Condesa is the most fashionable and trendiest neighbourhood on this list, with beautiful vintage clothing stores and scrumptious international restaurants and cafés providing food from Argentina, France, and other countries, as well as a vibrant nightlife scene. These boutiques are brimming with hidden treasures that are both inexpensive and beautiful. This neighbourhood has its own culture, and it's a terrific spot to spend a couple of hours. Typically, the crowd consists of students, local and foreign artists, aspiring fashion designers, and so on.
The Chapultepec Zoo is home to a diverse range of animals, including Mexican wolves and giraffes. The gigantic pandas, on the other hand, are one of its main attraction! They had given the pandas as gifts before China modified their policy to exclusively loaning pandas since they are endangered. Pandas are born and reared at this zoo, but they are regrettably on the verge of extinction. While the future is unclear, seeing these wonderful creations is still worthwhile. This is very popular with families, and it is one of the finest ways to spend time in the city if you are travelling with children. The zoo is conveniently accessible by foot from many sections of the city. The Parque Zoologico de Chapultepec is free to enter and open to visit from Tuesdays through Sundays.
This historic imperial seat of authority is located on a hill in Mexico City. In Nahuatl, the castle's name means "near the grasshopper's hill." This site was established in 1725 and has housed a nobility, a military college, and Emperor Maximilian I and Empress Carlota's residence. It is presently known as the National Museum of Cultures and is available to the public.
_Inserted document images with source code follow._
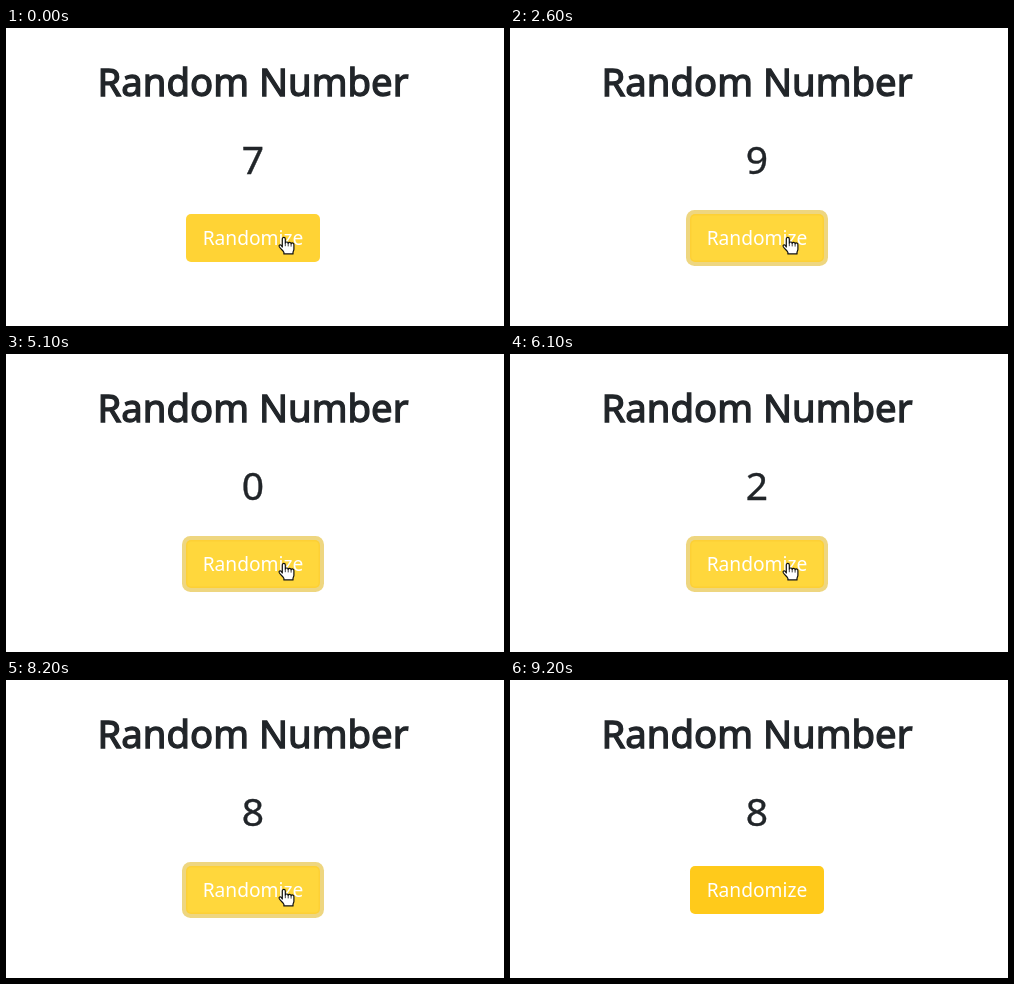
Animation of 498 by 298 pixels, one loop 9.3 s. Source, as an HTML page:

```html
<!DOCTYPE html>
<html lang="en">
<head>
<meta charset="utf-8">
<title>Random Number</title>
<style>
  html, body { margin: 0; width: 100%; height: 100%; overflow: hidden; background: #fff; }
  svg { display: block; width: 498px; height: 298px; }
  text { font-family: "Noto Sans", "Open Sans", sans-serif; text-anchor: middle; fill: #212529; }
  #title { font-size: 38.3px; font-weight: 500; stroke: #212529; stroke-width: 1.3px; }
  #digit { font-size: 39px; stroke: #212529; stroke-width: .4px; }
  #label { font-size: 19.2px; fill: #fff; }
  .pointer { fill: #fff; stroke: #111; stroke-width: 1.2px; stroke-linejoin: round; }
</style>
</head>
<body>
<svg viewBox="0 0 498 298">
  <text id="title" x="247" y="67.5">Random Number</text>
  <text id="digit" x="247" y="146"></text>
  <rect id="ring" x="176" y="182" width="142" height="56" rx="8.5" fill="#eed680"/>
  <rect id="edge" x="180" y="186" width="134" height="48" rx="5"/>
  <rect id="face" x="181.5" y="187.5" width="131" height="45" rx="4"/>
  <text id="label" x="247" y="217">Randomize</text>
  <g id="cursor">
    <g id="hand" class="pointer">
      <path d="M3.8 10V1.9a1.5 1.5 0 0 1 3 0V6a1.5 1.5 0 0 1 2.9 .3a1.5 1.5 0 0 1 2.9 .5a1.5 1.5 0 0 1 2.8 1V12.2c0 1.4-.9 2-.9 3.2V16.9H5.4V15.4C4.6 13.4 2.2 12 .8 9.7c-.8-1.5 1-2.5 2-1.3Z"/>
      <path d="M6.8 6V9.2M9.7 6.3V9.4M12.6 6.8V9.6" stroke-width=".8"/>
    </g>
    <path id="arrow" class="pointer" d="M1 1V15L4.4 11.9L6.6 17L9 16L6.8 11H11.4Z"/>
  </g>
</svg>
<script>
  const LOOP = 9300, TICK = 100;

  // Bursts of clicks: start, end, number of clicks, last digit
  const bursts = [
    [400, 900, 4, 9], [1300, 2200, 6, 1], [2400, 3300, 6, 7], [3600, 4600, 7, 4],
    [4800, 5100, 3, 0], [5400, 6100, 6, 2], [6500, 7400, 6, 8], [7800, 8200, 4, 8]
  ];

  const HOVER = [255, 211, 53], FOCUS = [255, 215, 60];
  const EDGE = [253, 208, 53], REST = [255, 202, 27];

  const el = id => document.getElementById(id);
  const ramp = (t, from, to) => Math.max(0, Math.min(1, (t - from) / (to - from)));
  const lerp = (a, b, k) => a + (b - a) * k;
  const mix = (a, b, k) => `rgb(${a.map((v, i) => Math.round(lerp(v, b[i], k)))})`;
  const show = (id, on) => el(id).setAttribute("visibility", on ? "visible" : "hidden");

  // Within a burst the digits climb by 7 (mod 10) to the last one.
  function digitAt(t) {
    const burst = bursts.filter(b => b[0] <= t).pop();
    if (!burst) return 7;
    const [start, end, clicks, last] = burst;
    let left = clicks - 1;
    for (let i = 1; i < clicks; i++) {
      const click = lerp(start, end, i / (clicks - 1));
      if (Math.round(click / TICK) * TICK <= t) left--;
    }
    return (last + 3 * left) % 10;
  }

  function drawButton(t) {
    const focus = ramp(t, 300, 500), blur = ramp(t, 8800, 9100);
    const paint = (id, focused) =>
      el(id).setAttribute("fill", mix(HOVER.map((v, i) => lerp(v, focused[i], focus)), REST, blur));
    paint("face", FOCUS);
    paint("edge", EDGE);
    el("ring").setAttribute("opacity", focus * (1 - blur));
  }

  function drawCursor(t) {
    const leave = ramp(t, 8300, 8800);
    const x = lerp(272.5, 70, leave), y = lerp(209, 0, leave);
    const present = t < 8900, overButton = y > 186;
    el("cursor").setAttribute("transform", `translate(${x} ${y})`);
    show("hand", present && overButton);
    show("arrow", present && !overButton);
  }

  function draw(ms) {
    const t = Math.floor((ms % LOOP) / TICK) * TICK;
    el("digit").textContent = digitAt(t);
    drawButton(t);
    drawCursor(t);
  }

  const start = performance.now();
  function frame() {
    draw(performance.now() - start);
    requestAnimationFrame(frame);
  }
  draw(0);
  requestAnimationFrame(frame);
</script>
</body>
</html>
```
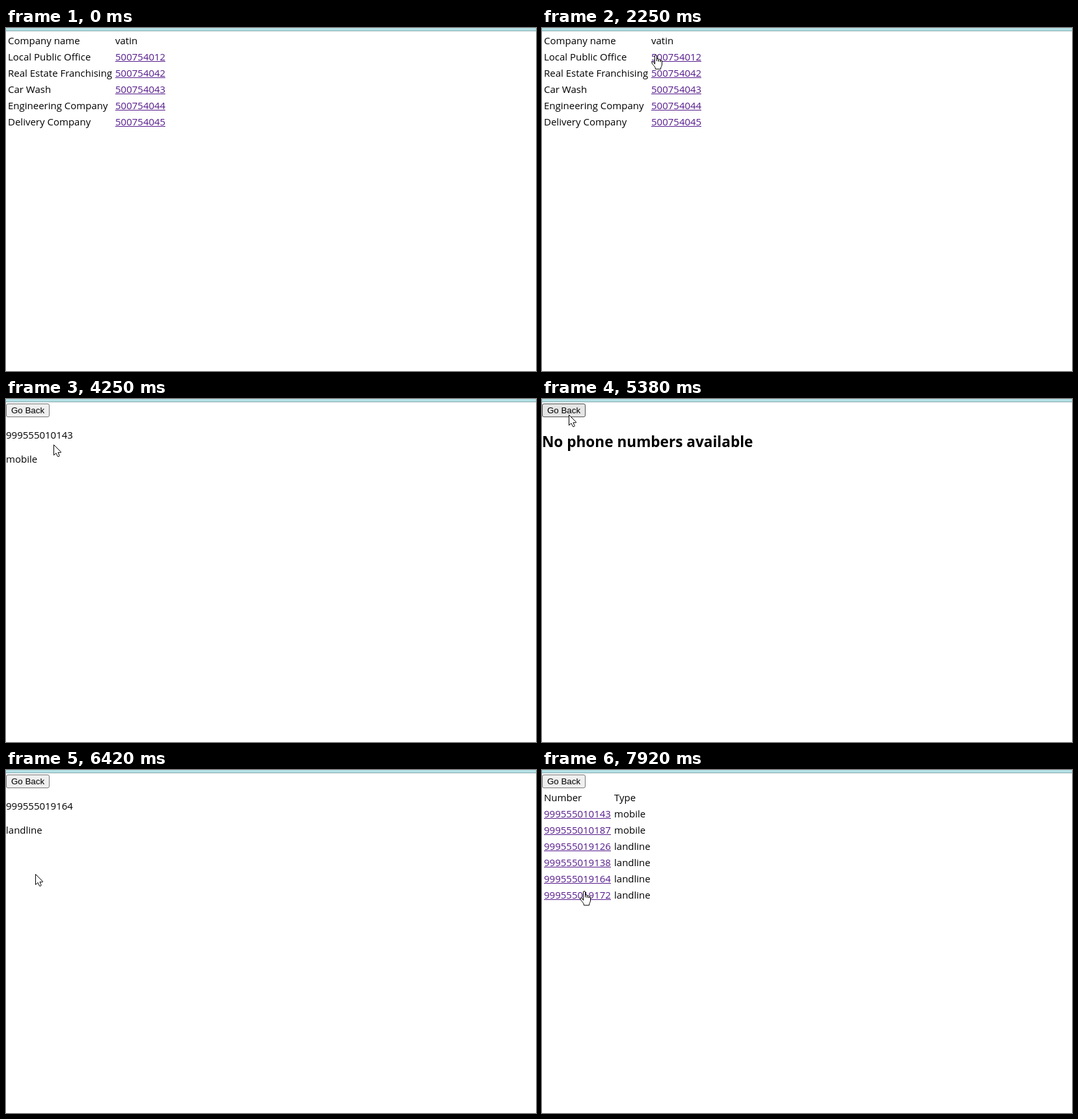
An HTML page with a canvas for the animation above (8000 ms loop, 815x528 px).

```html
<!DOCTYPE html>
<html lang="en">
<head>
<meta charset="utf-8">
<title>Company phone directory</title>
<style>
  html, body { margin: 0; width: 100%; height: 100%; overflow: hidden; background: #fff; }
  canvas { display: block; }
</style>
</head>
<body>
<canvas id="stage" width="815" height="528"></canvas>
<script>
// An opaque canvas allows subpixel text smoothing.
const ctx = document.getElementById('stage').getContext('2d', { alpha: false });
const LOOP = 8000;
const BODY = '15px "Open Sans", "Noto Sans", sans-serif';
const HEADING = 'bold 22.6px "Open Sans", "Noto Sans", sans-serif';
const BUTTON = '13.333px "Liberation Sans", Arial, sans-serif';
const VISITED = '#551a8b', UNVISITED = '#0000ee', ACTIVE = '#ff0000';

const companies = [
  ['Local Public Office', '500754012'],
  ['Real Estate Franchising', '500754042'],
  ['Car Wash', '500754043'],
  ['Engineering Company', '500754044'],
  ['Delivery Company', '500754045']
];
const phones = [
  ['999555010143', 'mobile'],
  ['999555010187', 'mobile'],
  ['999555019126', 'landline'],
  ['999555019138', 'landline'],
  ['999555019164', 'landline'],
  ['999555019172', 'landline']
];

// Each view holds from its start time until the next one.
const views = [
  { at: 0, name: 'companies' },
  { at: 3050, name: 'empty' },
  { at: 3110, name: 'phones' },
  { at: 4180, name: 'phones', active: 0 },
  { at: 4250, name: 'detail', item: 0 },
  { at: 5310, name: 'detail', item: 0, pressed: true },
  { at: 5380, name: 'empty' },
  { at: 5450, name: 'phones' },
  { at: 6280, name: 'phones', active: 4 },
  { at: 6350, name: 'detail', item: 4 },
  { at: 7300, name: 'detail', item: 4, pressed: true },
  { at: 7370, name: 'phones' }
];
const FRESH_LINK = 4, FRESH_UNTIL = 6350;

// Pointer moves: first step, last step, step count, destination x, y.
const moves = [
  [530, 530, 1, 605, 506],
  [600, 1110, 8, 125, 81],
  [1180, 1310, 3, 154, 52],
  [1380, 1510, 3, 165, 39],
  [1710, 1910, 3, 173, 41],
  [2250, 2250, 1, 174, 41],
  [3510, 3510, 1, 154, 56],
  [3580, 3650, 2, 73, 79],
  [3850, 3920, 2, 73, 70],
  [4380, 4450, 2, 71, 82],
  [4710, 4770, 2, 50, 35],
  [4980, 5040, 2, 41, 24],
  [5520, 5810, 5, 47, 142],
  [5950, 6010, 2, 45, 160],
  [6760, 7030, 5, 43, 6],
  [7090, 7160, 2, 42, 13],
  [7570, 7920, 6, 64, 186]
];

const arrow = new Path2D('M.5 .5V16.5L4 13.3L6.5 18.5H8.5L9.2 17.3L7 12.3H11.5V11.5Z');
const hand = new Path2D('M5.5 14.5V2a1.5 1.5 0 0 1 3 0V10V7.5a1.4 1.4 0 0 1 2.8 0V10.5V8.5' +
  'a1.4 1.4 0 0 1 2.8 0V11V10a1.2 1.2 0 0 1 2.4 0V15C16.5 18 14.5 18.5 14.5 22.2H6.5' +
  'C6.5 18.5 3 16.5 1 13C.2 11.4 2 10.2 3.4 11.4Z');

function pointerAt(t) {
  let pos = null;
  for (const [start, end, count, x, y] of moves) {
    if (t < start) break;
    const raw = end > start ? (t - start) / (end - start) * (count - 1) : 0;
    const p = Math.min(count, Math.floor(raw + 1e-6) + 1) / count;
    const ease = p * p * (3 - 2 * p);
    const from = pos || { x, y };
    pos = {
      x: Math.round(from.x + (x - from.x) * ease),
      y: Math.round(from.y + (y - from.y) * ease)
    };
  }
  return pos;
}

function text(str, x, baseline, font = BODY, color = '#000') {
  ctx.font = font;
  ctx.fillStyle = color;
  ctx.fillText(str, x, baseline);
}

function link(str, x, baseline, color) {
  text(str, x, baseline, BODY, color);
  ctx.fillRect(x, baseline + 1, Math.round(ctx.measureText(str).width), 1);
}

function drawButton(hovered, pressed) {
  ctx.beginPath();
  ctx.roundRect(0.5, 7.5, 66, 20, 2.5);
  ctx.fillStyle = pressed ? '#f5f5f5' : hovered ? '#e5e5e5' : '#efefef';
  ctx.strokeStyle = pressed ? '#8d8d8d' : hovered ? '#4f4f4f' : '#767676';
  ctx.lineWidth = 1;
  ctx.fill();
  ctx.stroke();
  text('Go Back', 8, 22, BUTTON);
}

function drawCompanies() {
  text('Company name', 3, 25);
  text('vatin', 168, 25);
  companies.forEach(([name, vatin], i) => {
    text(name, 3, 50 + 25 * i);
    link(vatin, 168, 50 + 25 * i, VISITED);
  });
}

function drawPhones(t, active) {
  text('Number', 3, 48);
  text('Type', 111, 48);
  phones.forEach(([number, type], i) => {
    const fresh = i === FRESH_LINK && t < FRESH_UNTIL;
    const color = i === active ? ACTIVE : fresh ? UNVISITED : VISITED;
    link(number, 3, 73 + 25 * i, color);
    text(type, 111, 73 + 25 * i);
  });
}

function overLink(view, { x, y }) {
  const inRows = (left, right, firstY, count) => {
    const row = Math.round((y - firstY) / 25);
    return x >= left && x <= right && row >= 0 && row < count &&
      Math.abs(y - firstY - 25 * row) <= 10;
  };
  if (view.name === 'companies') return inRows(168, 245, 45, companies.length);
  return view.name === 'phones' && inRows(3, 107, 68, phones.length);
}

function drawPointer(view, pos) {
  const isHand = overLink(view, pos);
  const shape = isHand ? hand : arrow;
  ctx.save();
  ctx.translate(pos.x - (isHand ? 6 : 0), pos.y);
  ctx.fillStyle = '#fff';
  ctx.strokeStyle = '#000';
  ctx.lineWidth = 1;
  ctx.fill(shape);
  ctx.stroke(shape);
  ctx.restore();
}

function draw(t) {
  const view = views.findLast(v => v.at <= t);
  const pos = pointerAt(t);
  ctx.fillStyle = '#fff';
  ctx.fillRect(0, 0, 815, 528);
  ctx.fillStyle = '#b4e0e5';
  ctx.fillRect(0, 0, 815, 4);
  ctx.fillStyle = '#87a9ad';
  ctx.fillRect(0, 4, 815, 1);

  if (view.name === 'companies') {
    drawCompanies();
  } else {
    const hovered = pos.x < 67 && pos.y >= 7 && pos.y < 28;
    drawButton(hovered, view.pressed);
    if (view.name === 'empty') text('No phone numbers available', 0, 74, HEADING);
    if (view.name === 'phones') drawPhones(t, view.active);
    if (view.name === 'detail') {
      const [number, type] = phones[view.item];
      text(number, 0, 61);
      text(type, 0, 98);
    }
  }
  if (pos) drawPointer(view, pos);
}

const began = performance.now();
function tick() {
  draw((performance.now() - began) % LOOP);
  requestAnimationFrame(tick);
}
tick();
</script>
</body>
</html>
```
Locals recommended picking up some street corn and eating it on the way back down the hill.
This lovely urban oasis is filled with green space, parks, and water. It's a nice place to spread out a blanket and eat your lunch or have a picnic. After admiring the park's Art Deco embellishments or wandering the natural pathways, you may also feed the ducks in the pond. There is enough to do for everyone, from families to pet-friendly travellers. The nine-hectare park provides plenty of open room for youngsters to play in, while you can relax on one of the charming small trunk shaped benches, or if you have a dog, it is the greatest spot to let them run about and enjoy the scenery.
If you want to meet some locals at one of their favourite spots, go see a movie at a drive-in theatre in the evening. There are numerous dispersed across the city, with more cropping up as it has become a favourite hobby for young people.
Adiós Travellers, we hope you enjoy our local recommendations on your next trip to Mexico City.
NOTE: Due to ongoing Covid-19, some of the mentioned places might be closed. Kindly confirm with official websites before visiting in person.
Originally Written: Gabrielle Goldson
Edited: Vinita Malik
May 26, 2021